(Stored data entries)
Start of Block
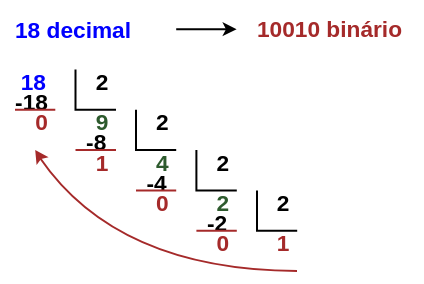
<!DOCTYPE html>
<html lang="pt">
<head>
<meta charset="utf-8">
<title>18 decimal para binário</title>
<style>
:root {
  --paper: #ffffff;
  --ink: #000000;
  --decimal: #0000ff;
  --remainder: #a52a2a;
  --quotient: #2d5a2d;
  --column: 60.4px;
  --row: 20.15px;
}
* { box-sizing: border-box; margin: 0; padding: 0; }
html, body { width: 424px; height: 284px; overflow: hidden; background: var(--paper); }
body {
  position: relative;
  font: bold 22.7px/20.15px "Liberation Sans", Arial, sans-serif;
  color: var(--ink);
}
.heading {
  display: flex;
  justify-content: space-between;
  padding: 20px 22px 0 15px;
  white-space: nowrap;
}
.heading .result { position: relative; top: -1px; }
.divisions {
  position: absolute;
  left: -12.5px;
  top: 72px;
  display: grid;
  grid-template-columns: repeat(5, var(--column));
}
.step { display: flex; flex-direction: column; align-items: flex-end; }
.step span { height: var(--row); white-space: nowrap; }
.step .divisor { margin-bottom: var(--row); }
.step-3 { padding-top: calc(var(--row) * 2); }
.step-4 { padding-top: calc(var(--row) * 4); }
.step-5 { padding-top: calc(var(--row) * 6); }
.decimal { color: var(--decimal); }
.quotient { color: var(--quotient); }
.remainder, .result { color: var(--remainder); }
.inset { padding-right: 2px; }
.lines { position: absolute; left: 0; top: 0; fill: none; stroke-width: 2; }
.ink { stroke: var(--ink); }
.red { stroke: var(--remainder); }
.ink-head { fill: var(--ink); }
.red-head { fill: var(--remainder); }
</style>
</head>
<body>
<header class="heading">
  <span class="decimal">18 decimal</span>
  <span class="result">10010 binário</span>
</header>

<main class="divisions">
  <div class="step step-1">
    <span class="decimal inset">18</span>
    <span>-18</span>
    <span class="remainder">0</span>
  </div>
  <div class="step step-2">
    <span class="divisor">2</span>
    <span class="quotient">9</span>
    <span class="inset">-8</span>
    <span class="remainder">1</span>
  </div>
  <div class="step step-3">
    <span class="divisor">2</span>
    <span class="quotient">4</span>
    <span class="inset">-4</span>
    <span class="remainder">0</span>
  </div>
  <div class="step step-4">
    <span class="divisor">2</span>
    <span class="quotient">2</span>
    <span class="inset">-2</span>
    <span class="remainder">0</span>
  </div>
  <div class="step step-5">
    <span class="divisor">2</span>
    <span class="remainder">1</span>
  </div>
</main>

<svg class="lines" width="424" height="284" viewBox="0 0 424 284" aria-hidden="true">
  <g class="ink">
    <polyline points="75.5,69.5 75.5,109.8 116,109.8"/>
    <polyline points="136,109.8 136,150 176.2,150"/>
    <polyline points="196.4,150 196.4,190.4 236.8,190.4"/>
    <polyline points="257,190.4 257,230.7 297.2,230.7"/>
    <line x1="176.2" y1="29.2" x2="228" y2="29.2"/>
  </g>
  <polygon class="ink-head" points="236.6,29.2 222.3,36.3 226,29.2 222.3,22"/>
  <g class="red">
    <line x1="15" y1="109.8" x2="55.3" y2="109.8"/>
    <line x1="75.5" y1="150" x2="116" y2="150"/>
    <line x1="136" y1="190.4" x2="176.2" y2="190.4"/>
    <line x1="196.4" y1="230.7" x2="236.8" y2="230.7"/>
    <path d="M297 271Q117 270 40 158"/>
  </g>
  <polygon class="red-head" points="35.2,150 48.6,157.3 41,159 36.6,165"/>
</svg>
</body>
</html>
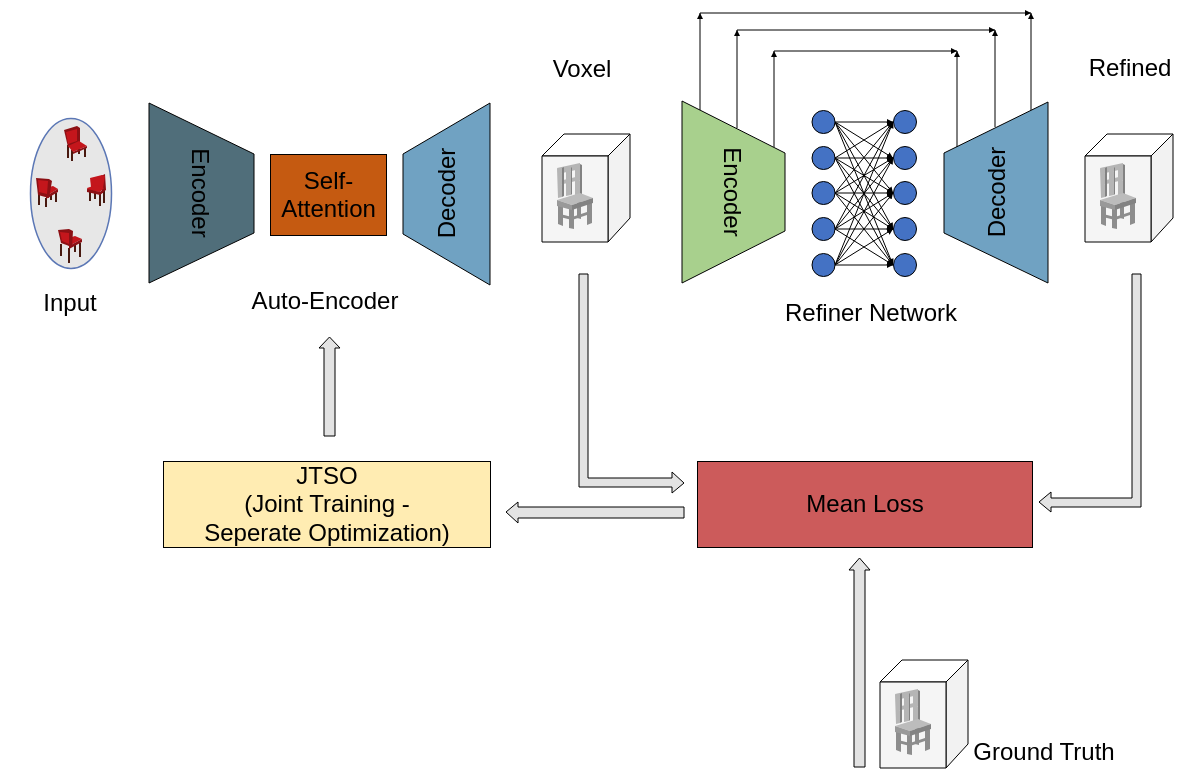
<!DOCTYPE html>
<html lang="en">
<head>
<meta charset="utf-8">
<title>Voxel reconstruction pipeline</title>
<style>
:root {
  --ink: #000;
  --slate: #506e7a;
  --blue: #70a2c2;
  --green: #a8d08d;
  --orange: #c55a11;
  --yellow: #ffecb2;
  --red: #cc5b5b;
  --node: #4472c4;
  --arrow: #e3e3e3;
  --oval: #e7e7e7;
  --oval-line: #5b77b5;
  --seat: #c4161c;
  --seat-dark: #8c1014;
  --wood: #48190f;
}
* { box-sizing: border-box; margin: 0; }
html, body { overflow: hidden; background: #fff; }
.diagram {
  position: relative;
  width: 1200px;
  height: 777px;
  overflow: hidden;
  background: #fff;
  color: var(--ink);
  font: 24px/28.5px "Liberation Sans", Arial, sans-serif;
}
.drawing { position: absolute; inset: 0; display: block; }
.box {
  position: absolute;
  display: flex;
  align-items: center;
  justify-content: center;
  border: 1px solid var(--ink);
  text-align: center;
}
.attention { left: 270px; top: 154px; width: 117px; height: 82px; background: var(--orange); }
.jtso { left: 163px; top: 461px; width: 328px; height: 87px; background: var(--yellow); }
.loss { left: 697px; top: 461px; width: 336px; height: 87px; background: var(--red); }
.label {
  position: absolute;
  left: var(--x);
  top: var(--y);
  transform: translate(-50%, -50%) rotate(var(--turn, 0deg));
  white-space: nowrap;
}
.down { --turn: 90deg; }
.up { --turn: -90deg; }
.outlined { stroke: var(--ink); stroke-width: 1; stroke-linejoin: round; }
.block-arrows { fill: var(--arrow); }
.wires { fill: none; stroke: var(--ink); stroke-width: 1; }
.neurons { fill: var(--node); }
.legs { fill: none; stroke: var(--wood); stroke-width: 2; }
.seat { fill: var(--seat); }
.shade { fill: var(--seat-dark); }
</style>
</head>
<body>
<main class="diagram">
  <svg class="drawing" width="1200" height="777" viewBox="0 0 1200 777" aria-hidden="true">
    <defs>
      <marker id="tip" markerUnits="userSpaceOnUse" markerWidth="8" markerHeight="8" refX="6" refY="3" orient="auto">
        <path d="M0 0L6 3L0 6Z"/>
      </marker>
      <symbol id="voxel-cube" viewBox="0 0 90 110" overflow="visible">
        <g class="outlined">
          <path fill="#fff" d="M0 22L22 0H88L66 22Z"/>
          <path fill="#f2f2f2" d="M66 22L88 0V84L66 108Z"/>
          <rect fill="#f5f5f5" y="22" width="66" height="86"/>
        </g>
        <g fill="#8d8d8d">
          <path d="M16 69l5 1v22l-5-2z"/>
          <path d="M27 71l5 1v23l-5-1z"/>
          <path d="M45 66l5-1v24l-5 2z"/>
          <path d="M35 63l4 1v21l-4-1z"/>
          <path d="M18 80l12 3 18-6v3l-18 6-12-3z"/>
        </g>
        <path fill="#b5b5b5" d="M15 35l5-2v30l-4 1zM33 31l5-1v30l-5 2zM24 34l5-1v28l-5 1zM15 34l23-5v6l-22 5zM17 47l21-5v4l-21 5z"/>
        <path fill="#828282" d="M20 34l2-1v29l-2 1zM38 30l2 1v29l-2 1zM29 34l1-1v27l-1 1z"/>
        <path fill="#bcbcbc" d="M15 66l23-7 13 5-21 7z"/>
        <path fill="#999" d="M15 66l15 5v5l-15-4z"/>
        <path fill="#838383" d="M30 71l21-7v5l-21 7z"/>
      </symbol>
    </defs>

    <g id="input-views">
      <ellipse cx="71" cy="193.5" rx="40.5" ry="75" fill="var(--oval)" stroke="var(--oval-line)" stroke-width="1.5"/>
      <g id="chair-top">
        <path class="legs" d="M68 145V158M72 150V161M85 148V157M79 149V154"/>
        <path class="shade" d="M64 130l13-4 3 2v15l-12 4z"/>
        <path class="seat" d="M66 132l11-3v12l-9 3z"/>
        <path class="seat" d="M68 146l11-5 8 5-14 6z"/>
        <path class="shade" d="M73 152l14-6v2l-14 6z"/>
      </g>
      <g id="chair-left">
        <path class="legs" d="M39 194V205M46 198V207M56 193V202M51 194V200"/>
        <path class="seat" d="M42 189l11-3 5 3-12 7z"/>
        <path class="shade" d="M46 196l12-7v3l-12 7z"/>
        <path class="shade" d="M36 178l13 1 3 2-3 17-11-3z"/>
        <path class="seat" d="M38 180l10 1-1 13-8-2z"/>
      </g>
      <g id="chair-right">
        <path class="legs" d="M90 191V201M100 193V206M104 190V203M95 190V199"/>
        <path class="shade" d="M101 176l4-2 1 16-4 3z"/>
        <path class="seat" d="M90 178l12-3 3 1-2 12-12-1z"/>
        <path class="seat" d="M87 188l9-3 8 3-4 4-12-1z"/>
        <path class="shade" d="M87 189l13 3 4-3v3l-4 3-13-3z"/>
      </g>
      <g id="chair-bottom">
        <path class="legs" d="M61 244V256M69 248V263M80 243V257M75 244V252"/>
        <path class="seat" d="M62 240l13-4 7 3-13 7z"/>
        <path class="shade" d="M69 246l13-7v3l-13 7z"/>
        <path class="shade" d="M58 230l11-1 4 2-1 16-11-4z"/>
        <path class="seat" d="M60 232l9 1v11l-7-3z"/>
      </g>
    </g>

    <g id="coders" class="outlined">
      <polygon fill="var(--slate)" points="149,103 254,154 254,233 149,283"/>
      <polygon fill="var(--blue)" points="490,103 403,154 403,234 490,285"/>
      <polygon fill="var(--green)" points="682,101 785,153 785,231 682,283"/>
      <polygon fill="var(--blue)" points="1048,102 944,153 944,233 1048,283"/>
    </g>

    <g id="skip-connections" class="wires" marker-end="url(#tip)">
      <path d="M700 110V13"/><path d="M700 13H1031"/><path d="M1031 110V13"/>
      <path d="M737 128V30"/><path d="M737 30H995"/><path d="M995 127V30"/>
      <path d="M774 147V51"/><path d="M774 51H957"/><path d="M957 147V51"/>
    </g>

    <g id="dense-layer">
      <g class="wires" marker-end="url(#tip)">
        <path d="M835 122L893 122"/><path d="M835 122L893 158"/><path d="M835 122L893 193"/><path d="M835 122L893 229"/><path d="M835 122L893 265"/>
        <path d="M835 158L893 122"/><path d="M835 158L893 158"/><path d="M835 158L893 193"/><path d="M835 158L893 229"/><path d="M835 158L893 265"/>
        <path d="M835 193L893 122"/><path d="M835 193L893 158"/><path d="M835 193L893 193"/><path d="M835 193L893 229"/><path d="M835 193L893 265"/>
        <path d="M835 229L893 122"/><path d="M835 229L893 158"/><path d="M835 229L893 193"/><path d="M835 229L893 229"/><path d="M835 229L893 265"/>
        <path d="M835 265L893 122"/><path d="M835 265L893 158"/><path d="M835 265L893 193"/><path d="M835 265L893 229"/><path d="M835 265L893 265"/>
      </g>
      <g id="neuron-column" class="neurons outlined">
        <circle cx="823.5" cy="122" r="11.5"/>
        <circle cx="823.5" cy="158" r="11.5"/>
        <circle cx="823.5" cy="193" r="11.5"/>
        <circle cx="823.5" cy="229" r="11.5"/>
        <circle cx="823.5" cy="265" r="11.5"/>
      </g>
      <use href="#neuron-column" x="81.5"/>
    </g>

    <g id="volumes">
      <use href="#voxel-cube" x="542" y="134" width="90" height="110"/>
      <use href="#voxel-cube" x="1085" y="134" width="90" height="110"/>
      <use href="#voxel-cube" x="880" y="660" width="90" height="110"/>
    </g>

    <g id="flow" class="block-arrows outlined">
      <path d="M324 436V348H319L329.5 337L340 348H335V436Z"/>
      <path d="M579 274H588V478H672V472L684 483L672 493V487H579Z"/>
      <path d="M1132 274H1141V507H1051V512L1039 502L1051 492V498H1132Z"/>
      <path d="M684 507V518H518V523L506 512L518 502V507Z"/>
      <path d="M854 767V570H849L859.5 558L870 570H865V767Z"/>
    </g>
  </svg>

  <div class="box attention">Self-<br>Attention</div>
  <div class="box jtso">JTSO<br>(Joint Training -<br>Seperate Optimization)</div>
  <div class="box loss">Mean Loss</div>

  <span class="label down" style="--x:200px;--y:193px">Encoder</span>
  <span class="label up" style="--x:447px;--y:193px">Decoder</span>
  <span class="label down" style="--x:732px;--y:192px">Encoder</span>
  <span class="label up" style="--x:997px;--y:192px">Decoder</span>

  <span class="label" style="--x:70px;--y:303px">Input</span>
  <span class="label" style="--x:325px;--y:301px">Auto-Encoder</span>
  <span class="label" style="--x:582px;--y:69px">Voxel</span>
  <span class="label" style="--x:871px;--y:313px">Refiner Network</span>
  <span class="label" style="--x:1130px;--y:68px">Refined</span>
  <span class="label" style="--x:1044px;--y:752px">Ground Truth</span>
</main>
</body>
</html>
End of Block
**Task requirements**. Copy out each line from the preceding entries that mentions the word "html".

**Solution to this problem**.
<!DOCTYPE html>
<html lang="pt">
html, body { width: 424px; height: 284px; overflow: hidden; background: var(--paper); }
</html>
<!DOCTYPE html>
<html lang="en">
html, body { overflow: hidden; background: #fff; }
</html>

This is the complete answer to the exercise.